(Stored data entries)
====
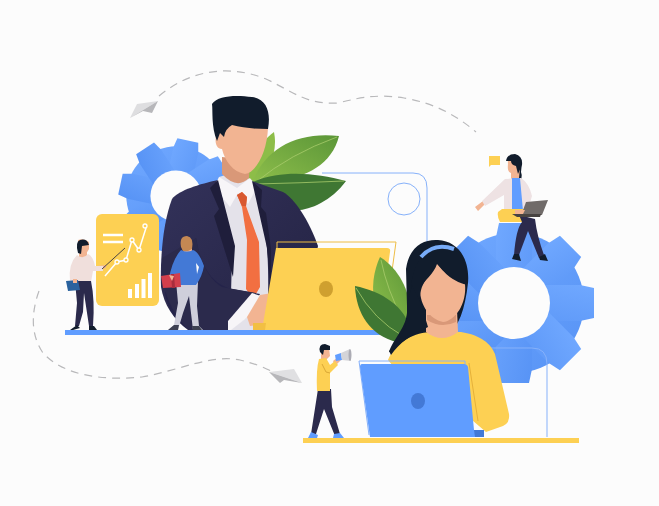
<!DOCTYPE html>
<html lang="en">
<head>
<meta charset="utf-8">
<title>Teamwork illustration</title>
<style>
:root{--paper:#fcfcfc;--blue:#609dff;--blue-dark:#4379d6;--yellow:#fdd053;--gold:#cfa02f;--navy:#2b2a4c;--ink:#111c2c;--skin:#f2b492;--skin-shade:#d99878;--orange:#f26f41;--shirt:#e4e2ea;--green:#6aa53b;--green-dark:#3f7733;--grey:#c9c9cb}
html,body{margin:0;overflow:hidden;background:var(--paper)}
svg{display:block;width:659px;height:506px}
.paper{fill:var(--paper)}.blue{fill:var(--blue)}.blue-dark{fill:var(--blue-dark)}
.yellow{fill:var(--yellow)}.gold{fill:var(--gold)}.navy{fill:var(--navy)}.ink{fill:var(--ink)}
.skin{fill:var(--skin)}.skin-shade{fill:var(--skin-shade)}.orange{fill:var(--orange)}
.shirt{fill:var(--shirt)}.green{fill:var(--green)}.green-dark{fill:var(--green-dark)}
.flight{fill:none;stroke:#b9b9bb;stroke-width:1.2;stroke-dasharray:8 6}
.thin-blue{fill:none;stroke:#86b1fa;stroke-width:1}
.thin-gold{fill:none;stroke:#eebd45;stroke-width:1}
.white-line{fill:none;stroke:#fff;stroke-width:1.5}
.vein{fill:none;stroke:#a9cc6b;stroke-width:.8}
</style>
</head>
<body>
<svg viewBox="0 0 659 506" role="img" aria-label="Office team working with laptops, gears and charts">
<defs>
  <linearGradient id="gear-fill" x1="0" y1="0" x2="1" y2="1"><stop offset="0" stop-color="#70a8ff"/><stop offset="1" stop-color="#5793f5"/></linearGradient>
  <linearGradient id="leaf-fill" x1="0" y1="1" x2="1" y2="0"><stop offset="0" stop-color="#8fbf4b"/><stop offset="1" stop-color="#5b9638"/></linearGradient>
  <linearGradient id="suit-fill" x1="0" y1="0" x2="1" y2="1"><stop offset="0" stop-color="#33325a"/><stop offset="1" stop-color="#232242"/></linearGradient>
  <polygon id="teeth" points="-18,-66 -15,-80 15,-80 18,-66 18,66 15,80 -15,80 -18,66"/>
  <g id="gear">
    <circle r="70"/>
    <use href="#teeth"/><use href="#teeth" transform="rotate(45)"/>
    <use href="#teeth" transform="rotate(90)"/><use href="#teeth" transform="rotate(135)"/>
    <circle class="paper" r="36"/>
  </g>
</defs>
<rect class="paper" width="659" height="506"/>

<g id="flight-paths">
  <path class="flight" d="M159 96C190 70 229 64 266 79C292 91 306 105 338 103C362 97 377 94 404 98C434 103 456 115 476 132"/>
  <path class="flight" d="M39 291C30 316 32 337 43 353C63 375 101 381 142 377C181 370 211 354 240 360Q260 365 271 371"/>
</g>
<g id="paper-planes">
  <path fill="#dedee0" d="M130 118L137 104L158 101Z"/>
  <path fill="#b7b7ba" d="M130 118L158 101L152 113L143 111Z"/>
  <path fill="#e0e0e2" d="M269 372L294 369L302 383Z"/>
  <path fill="#b7b7ba" d="M269 372L302 383L284 380L280 383Z"/>
</g>

<g id="back-frames">
  <path class="thin-blue" d="M322 173H413Q427 173 427 188V260"/>
  <circle class="thin-blue" cx="404" cy="199" r="16"/>
</g>

<g id="gears" fill="url(#gear-fill)">
  <use href="#gear" transform="translate(176 196) rotate(12) scale(.71)"/>
  <use href="#gear" transform="translate(514 303)"/>
</g>
<path class="thin-blue" d="M484 348H532Q547 348 547 364V437"/>

<g id="plant-behind-man">
  <path fill="#8dbd48" d="M246 184C248 161 260 142 274 132C278 151 270 171 254 186Z"/>
  <path fill="url(#leaf-fill)" d="M252 184C263 150 296 131 339 136C332 165 303 181 270 179Z"/>
  <path class="vein" d="M256 182Q290 154 337 137"/>
  <path class="green-dark" d="M248 184C280 169 314 173 346 181C331 202 307 211 296 210C281 197 266 187 248 184Z"/>
  <path class="vein" d="M256 184Q300 183 344 181"/>
</g>

<g id="chart-board">
  <rect class="yellow" x="96" y="214" width="63" height="92" rx="6"/>
  <path fill="none" stroke="#fff" stroke-width="2.5" d="M103 235H123M103 242H123"/>
  <path class="white-line" d="M105 276L117 262L126 260L132 240L139 250L146 228"/>
  <g class="yellow" stroke="#fff" stroke-width="1.3"><circle cx="117" cy="262" r="2"/><circle cx="126" cy="260" r="2"/><circle cx="132" cy="240" r="2"/><circle cx="139" cy="250" r="2"/><circle cx="145" cy="226" r="2"/></g>
  <path fill="none" stroke="#fff" stroke-width="4" d="M130 298V289M137 298V284M143.500 298V279M150 298V273"/>
</g>

<g id="businessman">
  <path fill="url(#suit-fill)" d="M218 180C200 184 179 190 172 199C163 222 160 259 161 287C164 305 174 320 188 330H300L318 246C309 220 294 198 283 192L252 181Z"/>
  <path class="shirt" d="M219 177L235 172L252 180C267 219 269 254 268 303L264 330H230L232 257Z"/>
  <path fill="#f7f5f8" d="M219 177L214 187L230 207L238 193L248 204L256 189L250 178L237 188Z"/>
  <path class="orange" d="M237 195L242 192L247 197L246 206L259 242L260 287L253 299L246 289L247 240L242 207Z"/>
  <path fill="#d85831" d="M237 195L242 192L247 197L246 206H242Z"/>
  <path fill="#1f1e3b" d="M218 180L210 188L219 209L214 216L233 277L235 246Z"/>
  <path fill="#1f1e3b" d="M252 181L262 190L261 207L266 213L271 249V291L267 248Z"/>
  <path fill="#24234a" d="M196 238C200 263 210 284 232 289L260 294L245 317L228 330H190C176 322 168 310 165 293Z"/>
  <path class="navy" d="M162 258C161 285 168 310 189 330H228L250 315L256 293L222 287Q203 276 196 238Z"/>
  <path fill="#f7f5f8" d="M252 293L261 296L249 316L231 330H228V321Z"/>
  <path class="skin" d="M260 295L272 293V323L250 326L247 317Z"/>
  <path class="skin-shade" d="M222 157L250 160L249 178Q237 190 222 174Z"/>
  <path class="skin" d="M219 128L223 122H264L268 128C267 151 257 172 245 174C233 172 225 161 222 149C214 149 214 135 219 132Z"/>
  <path class="ink" d="M217 141C211 126 213 111 212 104C218 95 237 95 252 97C267 99 271 113 268 129Q247 129 232 125Q225 129 224 137L220 133Z"/>
</g>
<g id="man-laptop">
  <path class="thin-gold" d="M277 248V242H396L384 329"/>
  <path class="yellow" d="M276 248H387Q391 248 390 252L379 330H262Z"/>
  <path fill="#f2bf43" d="M253 323H266L265 330H253Z"/>
  <ellipse class="gold" cx="326" cy="289" rx="7" ry="8"/>
</g>
<rect class="blue" x="65" y="330" width="315" height="5"/>

<g id="presenter">
  <path class="skin" d="M79 251H87V260H79ZM72 273L78 275L76 284L71 282ZM97 266L106 265V268L98 270Z"/>
  <path d="M78 240Q84 238 89 242V249Q86 255 83 254Q78 250 78 240Z" class="skin"/>
  <path class="ink" d="M78 253Q75 242 80 240Q87 238 89 245L82 246L81 254Z"/>
  <path fill="#f0dfdc" d="M77 255Q83 260 88 254Q93 256 95 266L103 266V271L93 271L91 282H75L70 281Q68 264 77 255Z"/>
  <path class="navy" d="M75 281H91Q95 300 93 326H89L84 293L83 312L79 326H75L77 303Z"/>
  <path class="ink" d="M77 325L80 328L73 330H70ZM89 326H94L97 330H89Z"/>
  <path fill="#2a629e" d="M66 281L78 280L80 290L68 291Z"/>
  <path class="skin" d="M73 279H77V283H73Z"/>
  <path fill="none" stroke="#4c4543" d="M102 269L125 248"/>
</g>
<g id="standing-colleague">
  <path fill="#cfcfdb" d="M176 281H198L197 306L199 326L203 330H193L189 296L183 313L178 330H168L174 325L178 303Z"/>
  <path fill="#3e4152" d="M168 330L174 325H179L178 330ZM193 330L192 326H199L202 330Z"/>
  <path class="skin" d="M182 243H192V251Q187 256 183 251Z"/>
  <path fill="#c58853" d="M181 247Q179 236 187 236Q194 237 192 249L188 251H183Z"/>
  <path class="blue-dark" d="M181 250Q187 253 193 250Q199 252 204 266Q202 277 196 285H177L169 279Q172 260 181 250Z"/>
  <path fill="#fcfcfc" d="M196 263L199 267L197 274Z"/>
  <path fill="#d33f4c" d="M161 276L180 273L181 287L163 288Z"/>
  <path fill="#a92d3d" d="M171 274L174 274L175 288H172Z"/>
  <path class="skin" d="M169 275L174 276L172 281Z"/>
</g>

<g id="seated-woman">
  <path class="ink" d="M518 157Q523 162 521 172Q523 177 519 184Q514 176 517 169Z"/>
  <path class="skin" d="M508 164Q507 155 514 155Q521 157 520 168L519 178L511 180L511 173Q507 172 508 164ZM475 207L483 201L485 204L478 211Z"/>
  <path class="ink" d="M506 161Q507 154 515 154Q523 156 522 165L518 174L516 166Q511 165 511 161Z"/>
  <path fill="#eee2e3" d="M505 179L521 178Q529 183 532 196L529 206L521 215H504L504 195L485 206L482 201Z"/>
  <path class="blue" d="M512 178H520L523 211H512Z"/>
  <path class="yellow" d="M498 212L502 209H526V222H500Q497 217 498 212Z"/>
  <path class="navy" d="M519 215L535 219Q537 236 544 255L539 258L528 231L519 255H514Q516 229 522 222Z"/>
  <path class="ink" d="M514 254H519L521 261L512 259ZM539 257L545 254L548 261L540 260Z"/>
  <path fill="#706b69" d="M526 202L548 200L542 215L521 216Z"/>
  <path fill="#474341" d="M512 214L541 214L540 217H517Z"/>
  <path class="skin" d="M515 210L525 210L523 214H515Z"/>
</g>
<path class="yellow" d="M489 156H500V165H491L489 167Z"/>

<g id="plant-behind-woman">
  <path fill="url(#leaf-fill)" d="M376 309C370 288 374 270 380 257C399 269 410 291 410 312L403 324Z"/>
  <path class="vein" d="M381 260Q387 290 403 320"/>
  <path class="green-dark" d="M355 286C381 291 407 307 410 331L397 342C371 336 356 314 355 286Z"/>
  <path class="vein" d="M356 288Q374 320 403 336"/>
</g>
<g id="laptop-woman">
  <path class="ink" d="M406 269C409 247 423 239 438 240C458 241 470 259 468 283C465 309 459 327 446 338L389 352C394 337 409 326 407 306Z"/>
  <path class="yellow" d="M388 360C395 343 411 334 429 332H461C481 335 491 344 495 354L509 414Q510 423 503 426L486 432L472 420L430 410Z"/>
  <path fill="none" stroke="#e6b139" d="M469 363L478 421"/>
  <path class="skin" d="M426 310H457L458 332Q442 344 426 332Z"/>
  <path class="skin-shade" d="M427 315H456V322Q441 329 427 320Z"/>
  <path class="skin" d="M420 289C424 280 434 274 437 264Q446 276 465 284C467 304 455 321 443 322C430 319 420 306 420 289Z"/>
  <path class="ink" d="M421 310C416 283 430 278 437 262Q447 280 467 285Q467 249 441 246Q417 250 412 280L411 326Z"/>
  <path fill="none" stroke="#78acf8" stroke-width="4" d="M421 257Q434 242 454 249"/>
  <path class="ink" d="M412 285L421 304L428 327C410 336 400 342 391 355L389 351Q409 335 407 306Z"/>
</g>
<g id="woman-laptop">
  <path class="thin-blue" d="M369 435L359 361H465V364"/>
  <path class="blue" d="M362 364H464Q467 364 468 367L474 430H484V437H370L360 367Q360 364 362 364Z"/>
  <path class="blue-dark" d="M474 430H484V437H475Z"/>
  <ellipse class="blue-dark" cx="418" cy="401" rx="7" ry="8"/>
</g>

<g id="announcer">
  <path class="navy" d="M318 389H331L332 407L340 434L335 436L324 409L316 434H311Z"/>
  <path class="blue" d="M311 432L318 435L317 438H308ZM334 434L340 433L344 438H333Z"/>
  <path class="skin" d="M321 350Q323 344 329 348L330 356L326 360L321 360ZM333 361L338 357L341 360L335 366Z"/>
  <path class="ink" d="M320 352Q318 344 325 344L330 346V350L324 350L323 355Z"/>
  <path class="yellow" d="M319 359L326 358L330 365L335 361L338 365L330 373V391H317Q316 369 319 359Z"/>
  <path fill="none" stroke="#dba936" d="M322 364L326 372L330 373"/>
  <path class="blue" d="M335 355L341 353L342 360L336 361Z"/>
  <path fill="#d4d4d8" d="M341 353L350 349L351 361L342 360Z"/>
  <ellipse fill="#acacb4" cx="350" cy="355" rx="1.500" ry="6"/>
</g>
<rect class="yellow" x="303" y="438" width="276" height="5"/>
</svg>
</body>
</html>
====
## PROBLEM TO WORK ON
Where a line above contains the word "vein", copy that line.

## FINISHED EXERCISE
.vein{fill:none;stroke:#a9cc6b;stroke-width:.8}
  <path class="vein" d="M256 182Q290 154 337 137"/>
  <path class="vein" d="M256 184Q300 183 344 181"/>
  <path class="vein" d="M381 260Q387 290 403 320"/>
  <path class="vein" d="M356 288Q374 320 403 336"/>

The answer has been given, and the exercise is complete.